“If you live green, care for the planet, recycle, and ride your bike to work, you’ll be tempted to look down on those who don’t."

“If you spend more time than most thinking deeply about theology, read books written by dead guys, and do your Bible study in the original Hebrew and Greek, you’ll be sorely tempted to look down on those who think the last book in the Bible is called Revelations, and on those who think the last book in the Old Testament was written by an Italian named Ma-la-chi."

"A luxury car in the driveway or an expensive house to a 'radical' legalist is what a cold beer was to and old school legalist."

"'Missional' Pharisees see large church buildings and assume a watered-down gospel. o 'Gospel-centered' Pharisees use our theological grid to rule out fellowship with other believers outside our grid. This is straight up snobbery at its worst."

Extra Rules. Extra Fences.

If drunkenness is sinful, then drinking is sin because it leads to drunkenness. Hard to argue since they are logical extensions of biblical commands. But when implications become commands we lose our freedom in Christ. Extra rules and fences destroy freedom. And freedom "drives the fledgling legalist within all of us crazy."

If freedom drives that little legalist crazy, then mercy most likely does as well. We like to crack the whip on wrongdoers who can't keep up. But as Jesus demonstrates, mercy isn't weakness and it's not compromise.

A Helpful Litte Book.
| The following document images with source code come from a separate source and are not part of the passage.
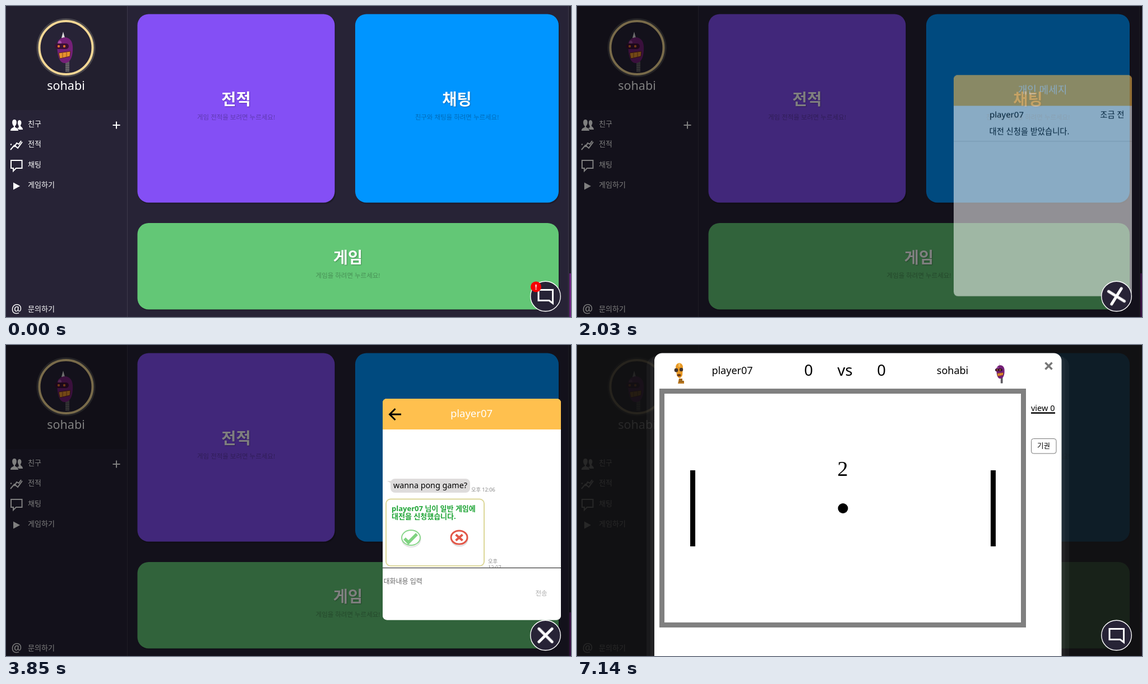
Write an HTML page that moves like this. It is 1008 px wide and 556 px high and loops after 8000 ms.

```html
<!DOCTYPE html>
<html lang="ko">
<head>
<meta charset="utf-8">
<title>게임 대전 신청</title>
<style>
html, body { margin: 0; height: 100%; overflow: hidden; background: #272336; }
svg { display: block; width: 100%; height: 100%; font-family: "Noto Sans", "Noto Sans CJK KR", "Noto Sans CJK", sans-serif; }
.mid { text-anchor: middle; }
.end { text-anchor: end; }
.b { font-weight: 700; }
.m { font-weight: 500; }
.line { fill: none; stroke: #fff; stroke-width: 2; }
.title { font-size: 28.5px; font-weight: 700; fill: #fff; text-anchor: middle; text-shadow: 1px 1px 2px rgba(0, 0, 0, .3); }
.hint { font-size: 11.5px; fill: rgba(0, 0, 0, .28); text-anchor: middle; }
.menu { font-size: 13px; font-weight: 500; fill: #fff; }
.time { font-size: 9.2px; fill: #888; }
.score { font-size: 27.5px; text-anchor: middle; }

/* Hard switches */
.step { animation: 8s step-end infinite; }
.badge { animation-name: badge; }
.talk { animation-name: talk; }
.opened { animation-name: opened; }
.face { animation-name: face; }
.match { animation-name: match; }
.loading { animation-name: loading; }
.ready { animation-name: ready; }
.status { animation-name: status; }
.three { animation-name: three; }
.two { animation-name: two; }
@keyframes badge { 0% { opacity: 1 } 23.5%, 100% { opacity: 0 } }
@keyframes talk { 0% { opacity: 1 } 23.5% { opacity: 0 } 75.1%, 100% { opacity: 1 } }
@keyframes opened { 0% { opacity: 0 } 23.5% { opacity: 1 } 75.1%, 100% { opacity: 0 } }
@keyframes face { 0% { opacity: 0 } 32.3%, 100% { opacity: 1 } }
@keyframes match { 0% { opacity: 0 } 75.1%, 100% { opacity: 1 } }
@keyframes loading { 0% { opacity: 1 } 77.8%, 100% { opacity: 0 } }
@keyframes ready { 0% { opacity: 0 } 77.8%, 100% { opacity: 1 } }
@keyframes status { 0% { opacity: 1 } 80.4%, 100% { opacity: 0 } }
@keyframes three { 0% { opacity: 1 } 89.1%, 100% { opacity: 0 } }
@keyframes two { 0% { opacity: 0 } 89.1%, 100% { opacity: 1 } }

/* Eased motion */
.panel { animation: panel 8s linear infinite; }
.chat { animation: chat 8s linear infinite; }
.accept { animation: accept 8s linear infinite; }
.cross { transform-origin: 962.5px 519px; animation: cross 8s linear infinite; }
@keyframes panel {
  0%, 23.49% { opacity: 0; transform: translateY(60px) }
  23.5% { opacity: .04; transform: translateY(57px); animation-timing-function: cubic-bezier(.25, .2, .2, 1) }
  30.6%, 75.09% { opacity: 1; transform: none }
  75.1%, 100% { opacity: 0; transform: none }
}
@keyframes chat {
  0%, 41% { opacity: 0; animation-timing-function: ease }
  47.5%, 100% { opacity: 1 }
}
@keyframes accept {
  0%, 61.3% { opacity: .55 }
  64.6%, 100% { opacity: 1 }
}
@keyframes cross {
  0%, 23.5% { transform: none; animation-timing-function: ease }
  28%, 100% { transform: rotate(45deg) }
}
</style>
</head>
<body>
<svg viewBox="0 0 1008 556" preserveAspectRatio="none">
  <defs>
    <g id="violet-bot">
      <path d="M19 52h7v20h-7z" fill="#55525a"/>
      <path d="M19 56h7m-7 4h7m-7 4h7m-7 4h7" stroke="#777" fill="none"/>
      <path d="M12 11 15 0l3 11z" fill="#ddd"/>
      <path d="M4 24C5 6 31 4 32 26c1 20-5 30-14 30S5 46 4 24z" fill="#752078"/>
      <ellipse cx="9" cy="20" rx="3" ry="4" fill="#a44fa4"/>
      <rect y="21" width="25" height="10" rx="5" fill="#3b1034"/>
      <circle cx="7" cy="26" r="2.2" fill="#e0722c"/>
      <circle cx="17" cy="26" r="2.2" fill="#e0722c"/>
      <path d="M7 38l21-3-1 9-18 4z" fill="#e8912d" stroke="#592020"/>
      <path d="M14 37v9m7-10v9" stroke="#8a4a20"/>
    </g>
    <g id="amber-bot">
      <path d="M9 29h6v4h3v5H7z" fill="#b9771f"/>
      <path d="M9 31h6m-6 3h8" stroke="#6f4a18"/>
      <path d="M3 8C4-1 15-1 16 8l-1 15q-5 10-10 0z" fill="#e99a26"/>
      <path d="M8 1h3v7H8z" fill="#f4bd5c"/>
      <circle cx="4" cy="14" r="3.4" fill="#44342a"/>
      <circle cx="13" cy="13" r="3.2" fill="#44342a"/>
      <ellipse cx="9" cy="23" rx="3.5" ry="2.2" fill="#713c16"/>
    </g>
    <g id="missing">
      <path d="M.5.5h44v44H.5z" fill="#fff" stroke="#c4c4c4"/>
      <path d="M3.5 3.5h9l4 4v9h-13z" fill="#c9dcf8" stroke="#a0a0a0"/>
      <path d="M4 16l5-6 3 3-3 3z" fill="#43a047"/>
      <path d="M9 17l8-8v8z" fill="#fff"/>
    </g>
    <clipPath id="log"><path d="M672 151h318v247H672z"/></clipPath>
  </defs>

  <!-- Home -->
  <rect width="1008" height="556" fill="#272336"/>
  <path d="M0 0h216v186H0z" fill="#221f2e"/>
  <path d="M216.5 0v556M1003.5 0v556" stroke="#3d394a"/>
  <path d="M1004 0h4v556h-4z" fill="#211e2c"/>
  <path d="M1005 478h3v78h-3z" fill="#6c2480"/>
  <circle cx="107" cy="74.500" r="52.500" fill="#4b484e"/>
  <circle cx="107" cy="74.500" r="47.500" fill="#272336" stroke="#f4d795" stroke-width="4"/>
  <use href="#violet-bot" x="87" y="46"/>
  <text class="mid" x="107" y="150" font-size="21.500" fill="#fff">sohabi</text>

  <g fill="#fff">
    <path d="M20 218c4 0 3-3 2-5-2-4-1-9 2-9s5 5 2 9c-1 3 4 3 4 8h-7z"/>
    <path d="M8 223c0-6 7-5 6-8-4-4-4-12 1-12s5 8 1 12c-1 3 6 2 6 8z"/>
    <path d="M13 315.500l12 6.500-12 6.500z"/>
  </g>
  <path class="line" d="M190.500 213h13m-6.500-6.500v13"/>
  <path class="line" d="M8 257l7-8 6 5 8-11M8 248l2-1m5 5 4-7 4 2 4-6"/>
  <path class="line" d="M9 276h19.500v14H18l-5 5v-5H9z"/>
  <text class="mid" x="19" y="549" font-size="21" fill="#fff">@</text>
  <g class="menu">
    <text x="39" y="215">친구</text>
    <text x="39" y="251">전적</text>
    <text x="39" y="287.500">채팅</text>
    <text x="39" y="324">게임하기</text>
    <text x="39" y="545.500">문의하기</text>
  </g>

  <g fill="rgba(0,0,0,.22)">
    <rect x="235.500" y="16" width="353" height="338" rx="20"/>
    <rect x="624.500" y="16" width="363" height="338" rx="20"/>
    <rect x="235.500" y="389.500" width="752" height="155" rx="20"/>
  </g>
  <rect x="234.500" y="14.500" width="352" height="337" rx="20" fill="#844ff5"/>
  <rect x="623" y="14.500" width="363" height="337" rx="20" fill="#0095ff"/>
  <rect x="234.500" y="388" width="751.500" height="154.500" rx="20" fill="#63c776"/>
  <text class="title" x="410.500" y="177">전적</text>
  <text class="title" x="804.500" y="177">채팅</text>
  <text class="title" x="610" y="459.500">게임</text>
  <text class="hint" x="410.500" y="203">게임 전적을 보려면 누르세요!</text>
  <text class="hint" x="804.500" y="203">친구와 채팅을 하려면 누르세요!</text>
  <text class="hint" x="610" y="485.500">게임을 하려면 누르세요!</text>

  <rect class="step opened" width="1008" height="556" fill="rgba(0,0,0,.5)"/>

  <!-- Messages -->
  <g class="panel">
    <rect x="672" y="96" width="318" height="395.500" rx="8" fill="#fff"/>
    <path d="M672 151v-47q0-8 8-8h302q8 0 8 8v47z" fill="#ffc04e"/>
    <text class="mid m" x="830.500" y="128.500" font-size="18" fill="#fff">개인 메세지</text>
    <use class="step face" href="#amber-bot" x="695" y="168"/>
    <text x="736" y="172" font-size="15">player07</text>
    <text class="end" x="976.500" y="172" font-size="14.300">조금 전</text>
    <text x="735.500" y="201.500" font-size="14.300">대전 신청을 받았습니다.</text>
    <path d="M672 214.500h318" stroke="#ddd"/>

    <g class="chat">
      <rect x="672" y="150" width="318" height="341.500" rx="8" fill="#fff"/>
      <path d="M672 151v-47q0-8 8-8h302q8 0 8 8v47z" fill="#ffc04e"/>
      <path d="M705 124h-20m9.500-10-10 10 10 10" fill="none" stroke="#000" stroke-width="3"/>
      <text class="mid" x="830.500" y="129" font-size="18.500" fill="#fff">player07</text>
      <path d="M680 243h14v9z" fill="#dedcdc"/>
      <rect x="686" y="239" width="142" height="25" rx="8" fill="#dedcdc"/>
      <text x="691" y="256" font-size="14.300">wanna pong game?</text>
      <text class="time" x="830" y="261.500">오후 12:06</text>
      <rect x="678" y="275.500" width="175" height="119.500" rx="8" fill="#fff" stroke="#dcd798" stroke-width="2"/>
      <g class="b" font-size="13" fill="#1fa536">
        <text x="688" y="296.500">player07 님이 일반 게임에</text>
        <text x="688" y="311">대전을 신청했습니다.</text>
      </g>
      <g class="accept" fill="none">
        <ellipse cx="723" cy="347.500" rx="16.500" ry="13.500" stroke="#ccc" stroke-width="2"/>
        <ellipse cx="722.500" cy="344.500" rx="16.500" ry="13.500" fill="#fff" stroke="#2cb52f" stroke-width="2"/>
        <path d="M711 346l7 7 15-15" stroke="#17b01c" stroke-width="5.500"/>
      </g>
      <g fill="none">
        <ellipse cx="809" cy="347" rx="14.500" ry="12.500" stroke="#ddd" stroke-width="2"/>
        <ellipse cx="808.500" cy="344" rx="14.500" ry="12" fill="#fff" stroke="#e25748" stroke-width="3"/>
        <path d="M802.500 339l12 10.500m0-10.500-12 10.500" stroke="#e25748" stroke-width="4"/>
      </g>
      <g class="time" clip-path="url(#log)">
        <text x="860" y="390">오후</text>
        <text x="860" y="401">12:07</text>
      </g>
      <path d="M672 398.500h318" stroke="#111"/>
      <text x="673.500" y="427" font-size="12" fill="#666">대화내용 입력</text>
      <text x="944.500" y="447.500" font-size="11.500" fill="#aaa">전송</text>
    </g>
  </g>

  <!-- Match -->
  <g class="step match">
    <rect width="1008" height="556" fill="rgba(16,16,16,.9)"/>
    <rect x="124" y="20" width="754" height="560" rx="18" fill="rgba(255,255,255,.035)"/>
    <rect x="131" y="17" width="740" height="560" rx="16" fill="rgba(255,255,255,.035)"/>
    <rect x="138" y="14.500" width="726.500" height="570" rx="14" fill="#fff"/>
    <rect x="151.500" y="82.500" width="645" height="418" fill="#fff" stroke="#808080" stroke-width="9"/>
    <text x="810" y="118" font-size="14.500">view 0</text>
    <path d="M810 121.500h43" stroke="#000" stroke-width="2.500"/>
    <rect x="810.500" y="167.500" width="44.500" height="26.500" rx="4" fill="#fff" stroke="#777"/>
    <text class="mid" x="832.500" y="185" font-size="12.500">기권</text>

    <g class="step loading">
      <use href="#missing" x="181" y="24"/>
      <use href="#missing" x="713" y="24"/>
      <text class="score" x="361.500" y="54.500">0</text>
      <text class="score" x="469" y="54.500">vs</text>
      <text class="score" x="577" y="54.500">0</text>
    </g>

    <g class="step ready">
      <use href="#amber-bot" x="173" y="31"/>
      <use href="#violet-bot" transform="translate(746 31) scale(.52)"/>
      <text class="mid" x="277" y="52" font-size="18">player07</text>
      <text class="mid" x="670" y="52" font-size="18">sohabi</text>
      <text class="score" x="413" y="54.500">0</text>
      <text class="score" x="478" y="54.500">vs</text>
      <text class="score" x="543" y="54.500">0</text>
      <path d="M835.500 31.500l12 12m0-12-12 12" stroke="#777" stroke-width="3.500"/>
      <path d="M202 224h9v136h-9zm536 0h9v136h-9z"/>
      <circle cx="474.500" cy="292" r="9"/>
      <g class="mid" font-family="'Liberation Serif', serif" font-size="38">
        <text class="step three" x="474" y="234">3</text>
        <text class="step two" x="474" y="234">2</text>
      </g>
    </g>

    <g class="step status">
      <path d="M0 542h328q4 0 4 4v10H0z" fill="#383541"/>
      <text x="3" y="555.500" font-size="10.600" fill="#eee">gravatar.com의 응답을 기다리는 중...</text>
    </g>
  </g>

  <!-- Floating button -->
  <circle cx="962.500" cy="519" r="26.800" fill="#272336" stroke="#fff" stroke-width="1.400"/>
  <path class="step talk" d="M950 507.500h25.500v24l-6.500-5h-19z" fill="none" stroke="#fff" stroke-width="3"/>
  <g class="step badge">
    <circle cx="945.500" cy="502" r="9.500" fill="#f50000"/>
    <text class="mid b" x="945.500" y="506.500" font-size="12.500" fill="#fff">!</text>
  </g>
  <g class="step opened">
    <path class="cross" d="M946 519h33m-16.500-16.500v33" stroke="#fff" stroke-width="5" stroke-linecap="round"/>
  </g>
</svg>
</body>
</html>
```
Accidental Pharisees is a very helpful little book. If you are a budding church planter or are considering ministry, read it. You'll thank me. You can pick up a paper copy or Kindle version here, starting at only $7.69.